[[ Records, beginning ]]

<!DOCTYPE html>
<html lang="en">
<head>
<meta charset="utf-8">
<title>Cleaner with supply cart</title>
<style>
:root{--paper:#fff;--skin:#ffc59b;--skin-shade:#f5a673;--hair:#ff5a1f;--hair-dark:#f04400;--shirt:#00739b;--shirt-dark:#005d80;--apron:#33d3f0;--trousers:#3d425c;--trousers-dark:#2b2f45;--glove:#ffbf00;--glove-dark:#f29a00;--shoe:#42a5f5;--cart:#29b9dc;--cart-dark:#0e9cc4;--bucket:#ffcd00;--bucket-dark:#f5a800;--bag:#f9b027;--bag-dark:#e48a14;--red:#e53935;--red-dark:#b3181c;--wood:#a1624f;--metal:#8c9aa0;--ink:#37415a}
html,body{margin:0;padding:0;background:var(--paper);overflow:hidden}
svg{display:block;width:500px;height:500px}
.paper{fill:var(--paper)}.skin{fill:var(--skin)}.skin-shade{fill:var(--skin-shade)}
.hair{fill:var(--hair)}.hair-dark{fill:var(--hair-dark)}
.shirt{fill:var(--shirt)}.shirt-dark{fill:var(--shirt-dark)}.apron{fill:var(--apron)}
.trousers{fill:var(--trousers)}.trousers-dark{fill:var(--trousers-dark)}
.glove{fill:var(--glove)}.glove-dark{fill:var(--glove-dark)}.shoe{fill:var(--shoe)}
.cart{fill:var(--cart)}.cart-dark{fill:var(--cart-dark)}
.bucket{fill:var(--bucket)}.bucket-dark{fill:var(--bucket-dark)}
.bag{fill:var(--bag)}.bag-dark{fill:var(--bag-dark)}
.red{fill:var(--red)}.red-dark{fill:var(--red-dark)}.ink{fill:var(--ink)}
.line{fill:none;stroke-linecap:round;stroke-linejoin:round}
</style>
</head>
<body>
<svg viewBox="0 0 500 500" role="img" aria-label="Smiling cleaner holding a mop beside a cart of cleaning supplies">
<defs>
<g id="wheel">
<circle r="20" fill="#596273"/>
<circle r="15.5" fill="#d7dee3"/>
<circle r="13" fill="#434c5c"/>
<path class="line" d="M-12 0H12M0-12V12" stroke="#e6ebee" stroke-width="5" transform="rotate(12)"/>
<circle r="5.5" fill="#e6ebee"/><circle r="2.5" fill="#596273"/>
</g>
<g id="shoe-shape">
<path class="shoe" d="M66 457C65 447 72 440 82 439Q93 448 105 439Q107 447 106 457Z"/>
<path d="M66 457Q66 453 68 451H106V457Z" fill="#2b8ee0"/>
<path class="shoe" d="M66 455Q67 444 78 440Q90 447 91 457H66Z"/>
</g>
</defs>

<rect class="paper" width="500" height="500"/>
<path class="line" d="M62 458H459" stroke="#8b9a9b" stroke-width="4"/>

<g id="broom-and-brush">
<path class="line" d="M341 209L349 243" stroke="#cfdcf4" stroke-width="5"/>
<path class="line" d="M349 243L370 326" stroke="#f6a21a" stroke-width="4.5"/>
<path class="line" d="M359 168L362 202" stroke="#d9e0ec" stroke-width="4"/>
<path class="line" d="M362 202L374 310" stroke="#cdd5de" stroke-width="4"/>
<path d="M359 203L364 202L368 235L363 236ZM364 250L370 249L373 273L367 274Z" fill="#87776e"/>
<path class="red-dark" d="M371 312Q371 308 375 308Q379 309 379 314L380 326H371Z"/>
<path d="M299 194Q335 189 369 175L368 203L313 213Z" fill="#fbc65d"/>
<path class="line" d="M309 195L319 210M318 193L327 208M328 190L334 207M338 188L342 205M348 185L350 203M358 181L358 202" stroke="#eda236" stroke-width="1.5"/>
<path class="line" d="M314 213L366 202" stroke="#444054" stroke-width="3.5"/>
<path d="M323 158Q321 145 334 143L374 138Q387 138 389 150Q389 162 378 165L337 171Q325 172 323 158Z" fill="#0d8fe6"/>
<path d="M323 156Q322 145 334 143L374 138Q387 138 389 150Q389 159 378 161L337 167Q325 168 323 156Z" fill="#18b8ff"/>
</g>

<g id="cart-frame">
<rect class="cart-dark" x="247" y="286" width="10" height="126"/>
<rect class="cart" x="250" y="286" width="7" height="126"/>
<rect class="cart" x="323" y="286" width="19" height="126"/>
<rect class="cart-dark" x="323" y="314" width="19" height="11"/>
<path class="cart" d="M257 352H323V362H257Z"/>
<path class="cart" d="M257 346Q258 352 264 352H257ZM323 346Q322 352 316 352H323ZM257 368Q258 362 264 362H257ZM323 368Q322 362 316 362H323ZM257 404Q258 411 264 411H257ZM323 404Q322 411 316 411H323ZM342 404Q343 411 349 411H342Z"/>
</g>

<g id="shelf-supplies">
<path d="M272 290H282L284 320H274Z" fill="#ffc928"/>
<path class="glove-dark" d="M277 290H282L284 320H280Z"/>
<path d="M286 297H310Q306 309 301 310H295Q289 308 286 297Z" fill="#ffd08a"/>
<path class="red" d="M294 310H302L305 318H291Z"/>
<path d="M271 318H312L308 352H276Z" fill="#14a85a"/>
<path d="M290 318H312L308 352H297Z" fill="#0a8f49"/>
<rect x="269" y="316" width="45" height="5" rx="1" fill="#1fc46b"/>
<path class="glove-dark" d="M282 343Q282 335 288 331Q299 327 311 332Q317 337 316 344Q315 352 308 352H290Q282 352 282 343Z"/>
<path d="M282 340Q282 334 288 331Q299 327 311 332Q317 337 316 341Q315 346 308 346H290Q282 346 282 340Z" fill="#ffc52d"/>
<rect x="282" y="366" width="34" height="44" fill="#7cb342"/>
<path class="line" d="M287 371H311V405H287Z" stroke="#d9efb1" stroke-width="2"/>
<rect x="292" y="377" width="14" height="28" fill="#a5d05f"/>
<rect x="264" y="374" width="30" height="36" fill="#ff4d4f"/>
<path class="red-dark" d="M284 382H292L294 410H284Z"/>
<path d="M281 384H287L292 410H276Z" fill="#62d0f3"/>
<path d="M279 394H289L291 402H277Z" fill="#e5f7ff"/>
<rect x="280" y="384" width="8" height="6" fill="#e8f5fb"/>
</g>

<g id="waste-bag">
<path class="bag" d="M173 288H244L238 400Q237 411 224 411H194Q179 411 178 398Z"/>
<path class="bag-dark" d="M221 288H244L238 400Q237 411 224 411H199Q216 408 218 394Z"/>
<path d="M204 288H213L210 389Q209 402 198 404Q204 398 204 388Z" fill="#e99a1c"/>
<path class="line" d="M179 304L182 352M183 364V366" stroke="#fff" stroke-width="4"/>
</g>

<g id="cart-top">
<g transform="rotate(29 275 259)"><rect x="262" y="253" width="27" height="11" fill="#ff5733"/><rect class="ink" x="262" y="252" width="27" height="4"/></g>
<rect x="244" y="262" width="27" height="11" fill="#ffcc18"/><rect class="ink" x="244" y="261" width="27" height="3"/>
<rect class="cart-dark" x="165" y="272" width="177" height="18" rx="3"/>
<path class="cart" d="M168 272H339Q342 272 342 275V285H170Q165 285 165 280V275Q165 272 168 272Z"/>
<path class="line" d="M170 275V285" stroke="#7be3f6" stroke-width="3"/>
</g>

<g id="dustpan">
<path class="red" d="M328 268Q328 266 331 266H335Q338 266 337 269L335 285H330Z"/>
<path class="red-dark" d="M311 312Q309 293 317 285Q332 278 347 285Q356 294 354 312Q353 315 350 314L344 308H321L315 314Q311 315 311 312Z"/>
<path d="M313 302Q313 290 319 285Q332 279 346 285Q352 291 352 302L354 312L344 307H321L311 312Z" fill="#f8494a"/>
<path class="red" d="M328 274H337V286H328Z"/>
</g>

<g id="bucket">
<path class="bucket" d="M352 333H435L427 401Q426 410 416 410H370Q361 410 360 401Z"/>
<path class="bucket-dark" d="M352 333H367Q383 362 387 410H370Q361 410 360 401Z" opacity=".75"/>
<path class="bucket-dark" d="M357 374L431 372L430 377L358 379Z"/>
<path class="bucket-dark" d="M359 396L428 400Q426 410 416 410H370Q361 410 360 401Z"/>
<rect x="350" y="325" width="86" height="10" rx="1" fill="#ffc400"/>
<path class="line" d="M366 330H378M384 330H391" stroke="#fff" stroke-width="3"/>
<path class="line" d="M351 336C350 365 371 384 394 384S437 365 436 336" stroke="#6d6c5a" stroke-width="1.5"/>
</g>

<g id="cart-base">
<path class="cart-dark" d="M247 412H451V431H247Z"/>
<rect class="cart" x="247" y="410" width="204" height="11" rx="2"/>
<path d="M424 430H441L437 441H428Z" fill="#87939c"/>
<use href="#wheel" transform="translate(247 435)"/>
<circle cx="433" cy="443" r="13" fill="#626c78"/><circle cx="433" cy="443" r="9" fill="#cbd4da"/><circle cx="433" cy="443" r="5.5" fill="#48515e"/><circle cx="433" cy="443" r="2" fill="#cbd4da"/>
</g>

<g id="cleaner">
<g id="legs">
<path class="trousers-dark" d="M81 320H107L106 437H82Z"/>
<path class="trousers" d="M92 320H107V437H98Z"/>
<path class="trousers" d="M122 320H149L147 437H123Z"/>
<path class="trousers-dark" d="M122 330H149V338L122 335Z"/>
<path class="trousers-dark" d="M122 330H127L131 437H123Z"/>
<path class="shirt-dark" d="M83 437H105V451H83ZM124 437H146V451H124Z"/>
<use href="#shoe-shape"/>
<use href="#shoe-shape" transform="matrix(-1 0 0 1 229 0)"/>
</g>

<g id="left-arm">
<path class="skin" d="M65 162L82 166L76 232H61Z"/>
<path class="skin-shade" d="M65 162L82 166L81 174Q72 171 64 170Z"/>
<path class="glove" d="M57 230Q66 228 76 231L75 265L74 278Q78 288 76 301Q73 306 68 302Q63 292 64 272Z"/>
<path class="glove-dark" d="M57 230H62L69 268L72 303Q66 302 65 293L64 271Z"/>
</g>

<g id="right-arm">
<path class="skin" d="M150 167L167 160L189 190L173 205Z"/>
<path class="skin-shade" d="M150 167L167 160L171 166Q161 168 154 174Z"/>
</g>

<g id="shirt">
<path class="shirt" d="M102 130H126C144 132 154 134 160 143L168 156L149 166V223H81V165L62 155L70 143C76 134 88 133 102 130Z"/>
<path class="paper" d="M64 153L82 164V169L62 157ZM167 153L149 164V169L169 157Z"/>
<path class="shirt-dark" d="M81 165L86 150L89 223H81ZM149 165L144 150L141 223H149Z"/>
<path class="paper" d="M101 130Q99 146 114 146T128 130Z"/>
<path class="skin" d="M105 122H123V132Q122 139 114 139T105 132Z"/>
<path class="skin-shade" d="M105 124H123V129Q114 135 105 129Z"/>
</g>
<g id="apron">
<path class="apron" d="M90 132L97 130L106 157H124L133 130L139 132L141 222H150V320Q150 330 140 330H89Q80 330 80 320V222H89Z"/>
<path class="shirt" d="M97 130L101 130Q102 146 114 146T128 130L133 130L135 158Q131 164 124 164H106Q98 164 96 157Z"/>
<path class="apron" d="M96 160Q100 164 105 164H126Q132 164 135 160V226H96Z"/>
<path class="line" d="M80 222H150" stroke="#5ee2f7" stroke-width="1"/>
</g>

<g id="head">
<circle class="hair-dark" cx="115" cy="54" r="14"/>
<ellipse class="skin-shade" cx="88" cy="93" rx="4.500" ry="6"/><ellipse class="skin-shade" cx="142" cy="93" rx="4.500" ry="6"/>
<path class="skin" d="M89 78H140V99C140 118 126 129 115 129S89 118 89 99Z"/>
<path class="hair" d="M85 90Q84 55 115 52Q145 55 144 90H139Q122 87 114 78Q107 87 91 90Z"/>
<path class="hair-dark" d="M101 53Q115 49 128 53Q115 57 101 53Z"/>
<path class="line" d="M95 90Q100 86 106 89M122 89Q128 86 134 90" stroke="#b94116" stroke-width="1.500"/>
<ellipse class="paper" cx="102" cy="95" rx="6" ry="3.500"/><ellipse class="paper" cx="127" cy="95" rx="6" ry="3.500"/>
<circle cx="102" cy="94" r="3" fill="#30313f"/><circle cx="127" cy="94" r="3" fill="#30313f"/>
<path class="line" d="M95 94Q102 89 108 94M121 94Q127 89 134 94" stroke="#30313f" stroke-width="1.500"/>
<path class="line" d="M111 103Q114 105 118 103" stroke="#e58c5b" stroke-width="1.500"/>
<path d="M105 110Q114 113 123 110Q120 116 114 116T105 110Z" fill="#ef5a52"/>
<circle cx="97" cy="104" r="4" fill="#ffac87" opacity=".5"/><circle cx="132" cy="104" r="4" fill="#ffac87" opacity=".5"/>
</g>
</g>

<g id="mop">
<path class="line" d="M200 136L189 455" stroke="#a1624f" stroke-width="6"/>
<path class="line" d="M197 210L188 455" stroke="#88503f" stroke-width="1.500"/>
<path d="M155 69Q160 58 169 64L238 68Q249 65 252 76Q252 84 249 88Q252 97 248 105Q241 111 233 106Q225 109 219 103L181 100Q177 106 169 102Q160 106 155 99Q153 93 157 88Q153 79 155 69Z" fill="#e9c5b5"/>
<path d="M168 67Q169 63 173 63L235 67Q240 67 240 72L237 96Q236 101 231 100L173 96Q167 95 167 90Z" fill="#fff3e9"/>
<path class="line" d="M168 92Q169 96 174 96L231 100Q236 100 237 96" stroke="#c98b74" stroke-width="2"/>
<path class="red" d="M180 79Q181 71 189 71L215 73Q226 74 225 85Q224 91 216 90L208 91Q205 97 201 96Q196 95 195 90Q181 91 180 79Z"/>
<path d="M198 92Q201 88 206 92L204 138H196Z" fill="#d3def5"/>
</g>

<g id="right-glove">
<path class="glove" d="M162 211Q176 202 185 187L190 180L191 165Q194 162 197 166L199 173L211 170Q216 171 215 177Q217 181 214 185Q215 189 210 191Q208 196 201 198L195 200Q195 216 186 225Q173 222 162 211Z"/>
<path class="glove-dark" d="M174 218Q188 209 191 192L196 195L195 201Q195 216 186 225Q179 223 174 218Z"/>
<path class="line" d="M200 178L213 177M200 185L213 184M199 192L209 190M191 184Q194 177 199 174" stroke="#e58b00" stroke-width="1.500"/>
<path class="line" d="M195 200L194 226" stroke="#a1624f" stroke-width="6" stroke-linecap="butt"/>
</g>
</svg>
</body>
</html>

[[ Records, end ]]

Your task. What is needed is the number of lines in the data that hold the word "rotate", with nothing added.

Reply to the task. 2